Before running the installer on the new host, you will need to create a MySQL database on your new hosting account. If you have already created a MySQL database, then you can jump to the next step.

Creating a Database in cPanel

Go to your new hosting account’s cPanel dashboard, scroll down to the Databases section and click on MySQL databases icon.

You will see a field to create a new database. Enter a name for your database, and click the “Create Database” button.

After creating a MySQL database, you need to scroll down to the MySQL Users section.

Next, provide a username and password for your new user and click on the ‘Create a user’ button.

Next, add this user to your database. This will give the username you just created all the permissions to work on that database.

You can do this by scrolling down to ‘Add User to a Database’ section. Select the database user you created from the dropdown menu next to the user, then select “Database”, and click on the add button.

Your database is now ready to be used with WordPress. Remember to record the database name, username, and password.

Step 6: Begin the Duplicator Migration Process

Now you’re ready to run the installer. Navigate to the following address in your browser window, replacing example.com with your domain name:

http://www.example.com/installer.php

The installer will run a few tests and will show you ‘Pass’ next to archive and validation tests.

You need to check the ‘terms & conditions’ checkbox if you agree and continue by clicking on the Next button.

Now, you will be asked to enter your MySQL host, database name, username, and password.

Your host will likely be localhost. After that, you will enter the details of the database you created in the previous step.

You can click on the ‘Test Database’ button to make sure you entered the correct information.

If Duplicator is able to connect, then you will see a string starting with Pass. Otherwise, you will see the database connection error details.

Click the next button to continue.

Duplicator will now import your WordPress database from the archive zip into your new database.

Next, it will ask you to update the site URL or Path. Since you are not changing domain names, you do not need to change anything, just click on the next button to continue.

Duplicator will run the final steps and will show you the login button.

You can now login to your WordPress site on the new host test that everything is working as expected.

Step 7: Update Your Domain Name Servers (DNS)

You’ve now created a complete copy of your WordPress database and files on your new hosting server, but your domain is still pointing to your old web hosting account.

To update your domain, you need to switch your DNS nameservers to ensure that your users are taken to the new location of your website when they type your domain into their browsers. If you registered your domain with your hosting provider, then it’s best to transfer the domain to a new host. If you used a domain registrar like Domain.com or GoDaddy then you need to update your nameservers.
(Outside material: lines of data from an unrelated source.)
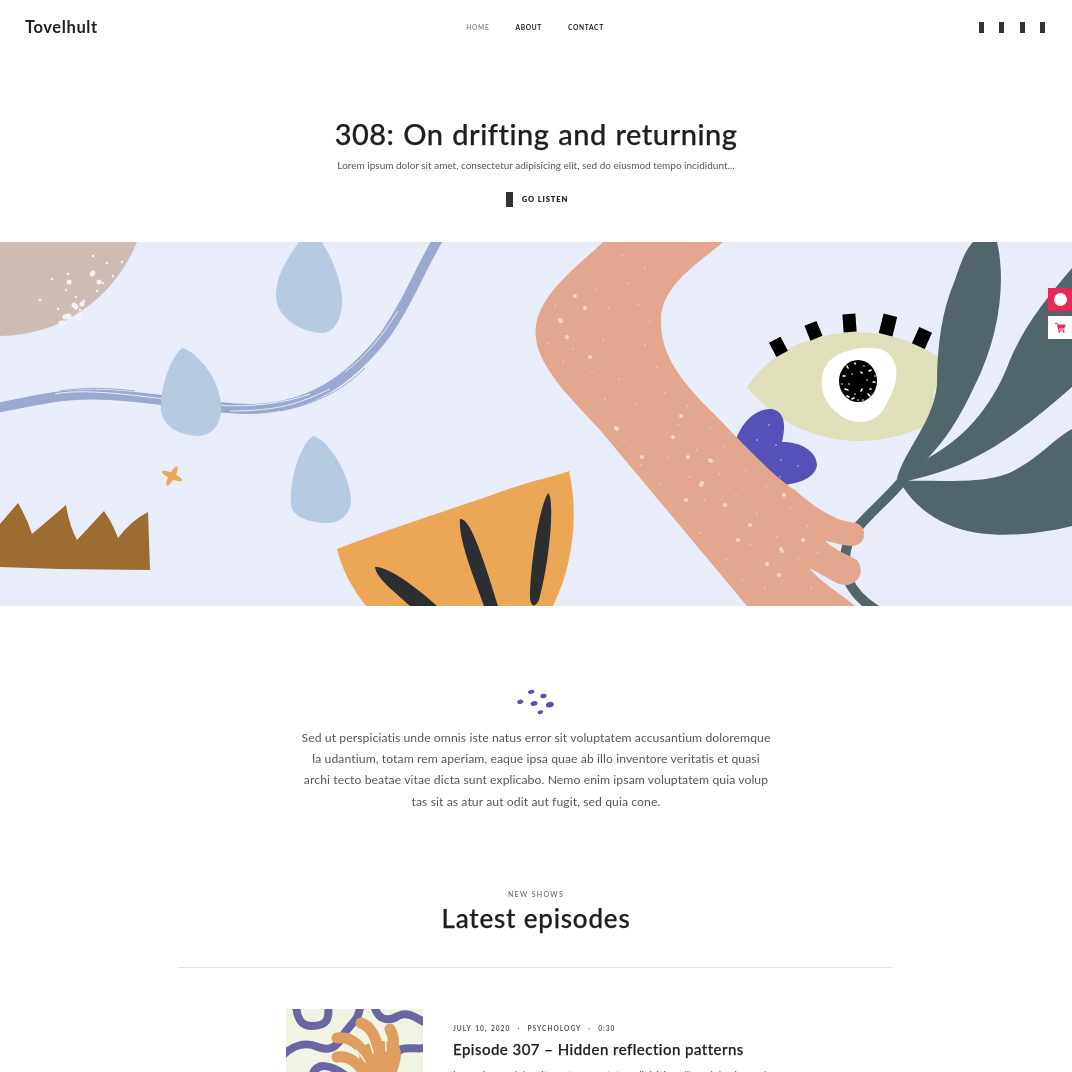
<!DOCTYPE html>
<html lang="en">
<head>
<meta charset="utf-8">
<title>Tovelhult</title>
<style>
:root {
  --ink: #1f1f21;
  --text: #555557;
  --muted: #8a8a8c;
  --rule: #e4e4e4;
  --accent: #ea2a56;
  --sky: #e9edf9;
  --drop: #b6cbe1;
  --ribbon: #9ba9d0;
  --skin: #e2a78e;
  --sand: #f2d9b5;
  --leaf: #50666b;
  --violet: #5551b8;
  --orange: #eba755;
  --brown: #9c6c31;
  --clay: #cfbdb5;
  --olive: #dfe0b9;
}
* { box-sizing: border-box; margin: 0; padding: 0; }
html, body { width: 1072px; height: 1072px; overflow: hidden; background: #fff; }
.page {
  position: relative;
  width: 1072px;
  height: 1072px;
  overflow: clip;
  color: var(--ink);
  font-family: Lato, "Open Sans", sans-serif;
}
a { color: inherit; text-decoration: none; }
svg { display: block; }
h1, h2, h3, p { white-space: nowrap; }
h1, h2, h3 { font-weight: 500; -webkit-text-stroke: .25px currentColor; }

.site-header {
  display: grid;
  grid-template-columns: 1fr auto 1fr;
  align-items: center;
  height: 56px;
  padding: 0 27px 2px 25px;
}
.brand { font-size: 16.5px; font-weight: 700; letter-spacing: .6px; }
.menu { display: flex; gap: 26px; font-size: 6.6px; font-weight: 700; letter-spacing: .7px; }
.menu .current { color: var(--muted); }
.social { display: flex; justify-content: flex-end; gap: 15.5px; }
.social a { width: 5px; height: 11px; background: #333335; }

.intro {
  display: flex;
  flex-direction: column;
  align-items: center;
  height: 186px;
  padding-top: 58px;
}
.intro h1 { font-size: 29px; line-height: 40px; letter-spacing: .5px; word-spacing: 1px; }
.intro p { margin: 1px 0 14px; font-size: 10px; line-height: 20px; color: var(--text); }
.listen { display: flex; align-items: center; gap: 9px; height: 20px; margin-left: 2px; font-size: 7.6px; font-weight: 900; letter-spacing: .85px; }
.listen i { width: 7px; height: 15px; background: #333335; }

.hero { height: 364px; background: var(--sky); }
.specks { fill: none; stroke-linecap: round; }

.statement { display: flex; flex-direction: column; align-items: center; height: 206px; padding-top: 83px; }
.statement p {
  margin-top: 10px;
  font-size: 12.2px;
  line-height: 21.2px;
  letter-spacing: .08px;
  text-align: center;
  color: var(--text);
}

.latest { padding-top: 76px; }
.eyebrow { font-size: 7px; line-height: 12px; letter-spacing: 1.35px; text-align: center; color: var(--text); }
.latest h2 { font-size: 26px; line-height: 36px; letter-spacing: .8px; text-align: center; }
.latest hr { width: 715px; height: 1px; margin: 31px 0 0 178px; border: 0; background: var(--rule); }
.episode { display: flex; gap: 30px; height: 104px; padding: 41px 0 0 286px; overflow: clip; }
.episode-text { height: 63px; padding-top: 13px; overflow: clip; }
.meta { font-size: 6.6px; font-weight: 700; line-height: 12px; letter-spacing: 1px; word-spacing: 1px; color: var(--text); }
.episode h3 { margin-top: 5px; font-size: 15px; line-height: 20px; letter-spacing: .47px; }
.excerpt { margin-top: 5px; font-size: 10px; line-height: 20px; color: var(--text); }

.side-tools { position: absolute; top: 288px; right: 0; display: grid; gap: 5px; }
.side-tools a { display: grid; place-items: center; width: 24px; height: 23px; background: #fff; }
.side-tools .promo { background: var(--accent); }
.promo i { width: 13px; height: 13px; border-radius: 50%; background: #fff; }
</style>
</head>
<body>
<div class="page">
<header class="site-header">
  <a class="brand" href="#">Tovelhult</a>
  <nav class="menu">
    <a class="current" href="#">HOME</a>
    <a href="#">ABOUT</a>
    <a href="#">CONTACT</a>
  </nav>
  <div class="social">
    <a href="#" aria-label="Social link 1"></a>
    <a href="#" aria-label="Social link 2"></a>
    <a href="#" aria-label="Social link 3"></a>
    <a href="#" aria-label="Social link 4"></a>
  </div>
</header>

<main>
  <section class="intro">
    <h1>308: On drifting and returning</h1>
    <p>Lorem ipsum dolor sit amet, consectetur adipisicing elit, sed do eiusmod tempo incididunt...</p>
    <a class="listen" href="#"><i></i>GO LISTEN</a>
  </section>

  <section class="hero">
    <svg width="1072" height="364" viewBox="0 242 1072 364" role="img" aria-label="Collage of an arm holding a leafy branch, an eye, drops and cut paper shapes">
      <g id="clay-disc">
        <path fill="var(--clay)" d="M0 242H137C118 290 70 335 0 336Z"/>
        <path class="specks" stroke="#f4f2f6" stroke-width="2.4" d="M52 279h0M68 274h0M93 256h0M107 263h0M113 276h0M84 301h0M76 297h0M58 309h0M97 291h0M40 300h0M71 318h0M88 313h0M103 283h0M122 262h0M66 290h0M80 310h0"/>
        <path class="specks" stroke="#f4f2f6" stroke-width="5" d="M69 282h0M92 274l1-1M99 282h0M74 305l2 2M65 317l4-1M82 304h0M61 323h2M78 318l3-3"/>
      </g>

      <g id="ribbon" fill="none">
        <path stroke="var(--ribbon)" stroke-width="10" d="M-5 408C30 403 55 392 110 395S200 408 250 409C310 408 350 380 385 335C410 300 420 268 440 236"/>
        <path stroke="var(--sky)" stroke-width="1" d="M55 394C90 387 150 398 215 405C250 408 285 403 310 394M230 411C280 411 300 403 330 389M345 372C365 357 382 337 398 311"/>
        <path stroke="var(--ribbon)" stroke-width="1" d="M280 411C320 403 345 388 365 368M60 391C85 387 110 388 135 391"/>
      </g>

      <g id="drops" fill="var(--drop)">
        <path d="M299 242C290 255 275 275 276 298C278 318 300 332 322 333C338 332 343 312 342 297C340 275 330 255 322 242Z"/>
        <path d="M182 348C172 356 160 385 161 410C163 428 180 435 198 436C216 435 222 420 221 405C220 380 198 352 182 348Z"/>
        <path d="M313 436C300 445 289 480 291 505C292 517 310 523 329 523C345 522 352 508 351 498C348 470 326 438 313 436Z"/>
      </g>

      <g id="spark" fill="var(--orange)">
        <ellipse cx="172" cy="476" rx="11" ry="3" transform="rotate(24 172 476)"/>
        <ellipse cx="172" cy="476" rx="11" ry="3" transform="rotate(118 172 476)"/>
      </g>
      <path id="crown" fill="var(--brown)" d="M0 524L18 503Q27 518 32 534L66 505Q69 525 77 540L104 511Q113 524 118 538Q132 520 148 512L150 570L60 569L0 567Z"/>

      <g id="fruit-slice">
        <path fill="var(--orange)" d="M337 549C400 525 470 503 500 492S560 475 569 471C579 515 573 565 553 606H366C352 588 342 570 337 549Z"/>
        <path fill="#2d2e31" d="M375 567C386 565 418 588 437 606H410C395 592 376 578 375 567ZM460 519C469 517 481 550 498 606H484C475 580 458 540 460 519ZM548 493C555 498 550 560 539 600C535 608 531 607 530 598C530 570 538 510 548 493Z"/>
      </g>

      <g id="eye">
        <path fill="var(--olive)" d="M747 387C770 352 810 333 858 332C890 333 920 342 945 362V415C918 433 885 441 858 441C810 440 775 420 747 387Z"/>
        <path fill="#fff" d="M845 352C865 345 888 346 893 360C902 375 892 395 883 410C872 426 850 424 840 415C825 405 820 390 822 378C824 362 835 355 845 352Z"/>
        <ellipse cx="858" cy="381" rx="19" ry="21"/>
        <path class="specks" stroke="#fff" stroke-width="1.6" d="M847 366l1 2M855 363v1M864 366h0M871 370l-2 1M843 376l2 0M852 374h0M861 372l1 1M873 382h2M845 389l3 1M855 394h0M862 389l-1 2M868 394l2 2M852 399l2-1M863 400h0M842 384h0M875 376h0M849 384h0M867 380h0M858 400h0M847 396l2 1M870 389h1"/>
        <g id="lashes">
          <rect x="772" y="339" width="13" height="16" transform="rotate(-28 778 347)"/>
          <rect x="807" y="323" width="13" height="16" transform="rotate(-22 813 331)"/>
          <rect x="843" y="314" width="13" height="18" transform="rotate(-4 849 323)"/>
          <rect x="881" y="315" width="14" height="20" transform="rotate(14 888 325)"/>
          <rect x="915" y="329" width="14" height="18" transform="rotate(24 922 338)"/>
        </g>
      </g>

      <g id="branch" fill="var(--leaf)">
        <path fill="none" stroke="var(--leaf)" stroke-width="10" d="M903 480C885 502 858 522 849 540C838 570 848 592 876 610"/>
        <path d="M973 242H997C1006 280 1000 335 975 385C960 418 945 440 928 458L903 485L897 478C905 450 934 420 937 385C937 345 942 310 955 280C960 265 965 250 973 242Z"/>
        <path d="M1072 268C1045 300 1025 325 1010 360C995 400 970 435 928 458L900 480L903 482C920 478 945 472 970 460C1010 440 1040 415 1072 387Z"/>
        <path d="M900 481C940 480 990 485 1015 470C1040 457 1055 438 1072 429V526C1040 534 1005 537 978 533C945 528 918 511 903 487Z"/>
        <path class="specks" stroke="#f0efcf" stroke-width="1.6" d="M935 390l-1 4M933 398h0M936 378h0"/>
      </g>

      <g id="heart">
        <path fill="var(--violet)" d="M734 448C738 425 755 408 772 409C785 412 786 425 782 442C800 442 816 450 817 465C815 480 795 484 777 486Z"/>
        <path class="specks" stroke="#d9d5f0" stroke-width="1.5" d="M757 440h0M781 460h0M780 477h0M769 425h0M798 466h0M776 445h0"/>
      </g>

      <g id="arm">
        <path fill="var(--skin)" d="M603 242H723C700 262 662 285 661 318C660 350 675 375 710 410C740 440 772 476 795 490C815 508 835 521 856 523C868 527 867 545 852 546C843 546 834 542 825 541C835 550 850 556 857 560C866 572 858 585 845 585C833 584 822 573 809 568C820 582 840 593 855 606H747L600 430C565 392 531 360 536 325C542 290 583 262 603 242Z"/>
        <path class="specks" stroke="var(--sand)" stroke-width="1.6" d="M600 262h0M622 255h0M645 268h0M576 282h0M596 290h0M628 283h0M555 306h0M584 317h0M609 308h0M638 305h0M650 322h0M548 343h0M573 349h0M603 340h0M626 352h0M645 345h0M563 362h0M592 372h0M619 379h0M657 367h0M605 399h0M636 404h0M665 393h0M687 406h0M624 441h0M653 432h0M678 425h0M710 428h0M641 465h0M668 458h0M697 450h0M724 446h0M660 484h0M690 477h0M719 474h0M746 470h0M680 510h0M705 500h0M736 495h0M766 486h0M700 533h0M728 523h0M757 514h0M790 508h0M726 559h0M750 545h0M777 537h0M807 526h0M742 580h0M765 588h0M790 592h0M811 588h0M798 558h0M818 553h0"/>
        <path class="specks" stroke="var(--sand)" stroke-width="4" d="M575 296h0M560 320l1 1M585 308h0M567 337h0M590 357h0M616 428l1 1M642 457h0M673 437h0M681 416h0M688 457h0M710 460l1 1M701 485l1-2M686 500h0M725 505h0M750 525h0M784 495h0M738 540h0M767 564h0M781 549l1 2M803 540h0M779 575h0"/>
      </g>
    </svg>
  </section>

  <section class="statement">
    <svg width="38" height="28" viewBox="517 689 38 28" fill="var(--violet)" aria-hidden="true">
      <g transform="rotate(-14 536 703)">
        <ellipse cx="521" cy="698" rx="3" ry="2.2"/>
        <ellipse cx="534" cy="691" rx="3.2" ry="2"/>
        <ellipse cx="545" cy="698" rx="3.2" ry="2.2"/>
        <ellipse cx="534" cy="703" rx="3.6" ry="2.4"/>
        <ellipse cx="549" cy="708" rx="4" ry="2.7"/>
        <ellipse cx="538" cy="713" rx="2.8" ry="1.8"/>
      </g>
    </svg>
    <p>Sed ut perspiciatis unde omnis iste natus error sit voluptatem accusantium doloremque<br>la udantium, totam rem aperiam, eaque ipsa quae ab illo inventore veritatis et quasi<br>archi tecto beatae vitae dicta sunt explicabo. Nemo enim ipsam voluptatem quia volup<br>tas sit as atur aut odit aut fugit, sed quia cone.</p>
  </section>

  <section class="latest">
    <p class="eyebrow">NEW SHOWS</p>
    <h2>Latest episodes</h2>
    <hr>
    <article class="episode">
      <svg width="137" height="63" viewBox="286 1009 137 63" role="img" aria-label="Orange hand over violet wavy lines">
        <rect x="286" y="1009" width="137" height="63" fill="#f1f3e3"/>
        <g id="waves" fill="none" stroke="#6a66a3" stroke-width="8">
          <path d="M296 1005C297 1020 302 1026 312 1026C326 1026 330 1020 328 1005"/>
          <path d="M360 1005C360 1020 350 1024 344 1034C338 1046 330 1052 318 1047C305 1041 292 1046 282 1056"/>
          <path d="M374 1005C378 1022 390 1021 398 1016C408 1011 416 1018 426 1023"/>
          <path d="M395 1056C400 1044 412 1050 426 1048"/>
          <path d="M312 1076C316 1062 330 1064 345 1075"/>
        </g>
        <g id="hand">
          <path fill="#dd9e5f" d="M360 1048C372 1040 388 1038 399 1046C404 1056 398 1066 396 1076H358Z"/>
          <path fill="none" stroke="#dd9e5f" stroke-width="11" stroke-linecap="round" d="M337 1038C352 1036 360 1046 368 1058M337 1057C349 1055 356 1062 366 1074M361 1023C373 1027 376 1040 380 1054M390 1029C395 1038 394 1046 391 1056"/>
          <path fill="none" stroke="#f1f3e3" stroke-width="1.5" stroke-linecap="round" d="M366 1036C370 1042 372 1047 373 1053M385 1038C386 1043 386 1047 386 1051M356 1050C360 1054 363 1058 365 1062"/>
        </g>
      </svg>
      <div class="episode-text">
        <p class="meta">JULY 10, 2020 &nbsp;·&nbsp; PSYCHOLOGY &nbsp;·&nbsp; 0:30</p>
        <h3>Episode 307 – Hidden reflection patterns</h3>
        <p class="excerpt">Lorem ipsum dolor sit amet, consectetur adipisicing elit, sed do eiusmod</p>
      </div>
    </article>
  </section>
</main>

<aside class="side-tools">
  <a class="promo" href="#" aria-label="Promo"><i></i></a>
  <a href="#" aria-label="Cart">
    <svg width="11" height="11" viewBox="0 0 11 11" fill="var(--accent)">
      <path d="M0 1H2.4L2.8 2.4H10.6L9.4 6.6H4L4.2 7.6H9.3V8.5H3.4L1.8 2H0Z"/>
      <circle cx="4.4" cy="9.7" r="1.1"/>
      <circle cx="8.5" cy="9.7" r="1.1"/>
    </svg>
  </a>
</aside>
</div>
</body>
</html>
You will need the DNS nameserver information from your new web host, which is usually a couple of URLs that look like this:

ns1.hostname.com

ns2.hostname.com

In this example, DNS nameservers with GoDaddy have been used.

Depending on your domain registrar or web host, the screenshots may look different. However, the basic concept is the same.

Find the domain management area and then look for nameservers. Your web hosting company can help to update nameservers.

For GoDaddy, you need to login to your GoDaddy account and then click on Domains.

Next, click on the Manage button next to the domain name you want to change.

Under the ‘Additional Settings’ section, you will need to click on ‘Manage DNS’ to continue.

Scroll down to the Nameservers section and click on the change button.

Switch the nameserver type dropdown from ‘Default’ to ‘Custom’ and fill in your new hosting provider’s information under Nameservers.

Click on the save button to store your changes.

After completing these steps you will have successfully changed the nameservers for your domain.

Remember, DNS changes can take 4 – 48 hours to propagate for all users. As you have the same content on your old host and your new host, your users wouldn’t see any difference. However, it is best to wait 7 days after your migration before canceling your old account just to be certain.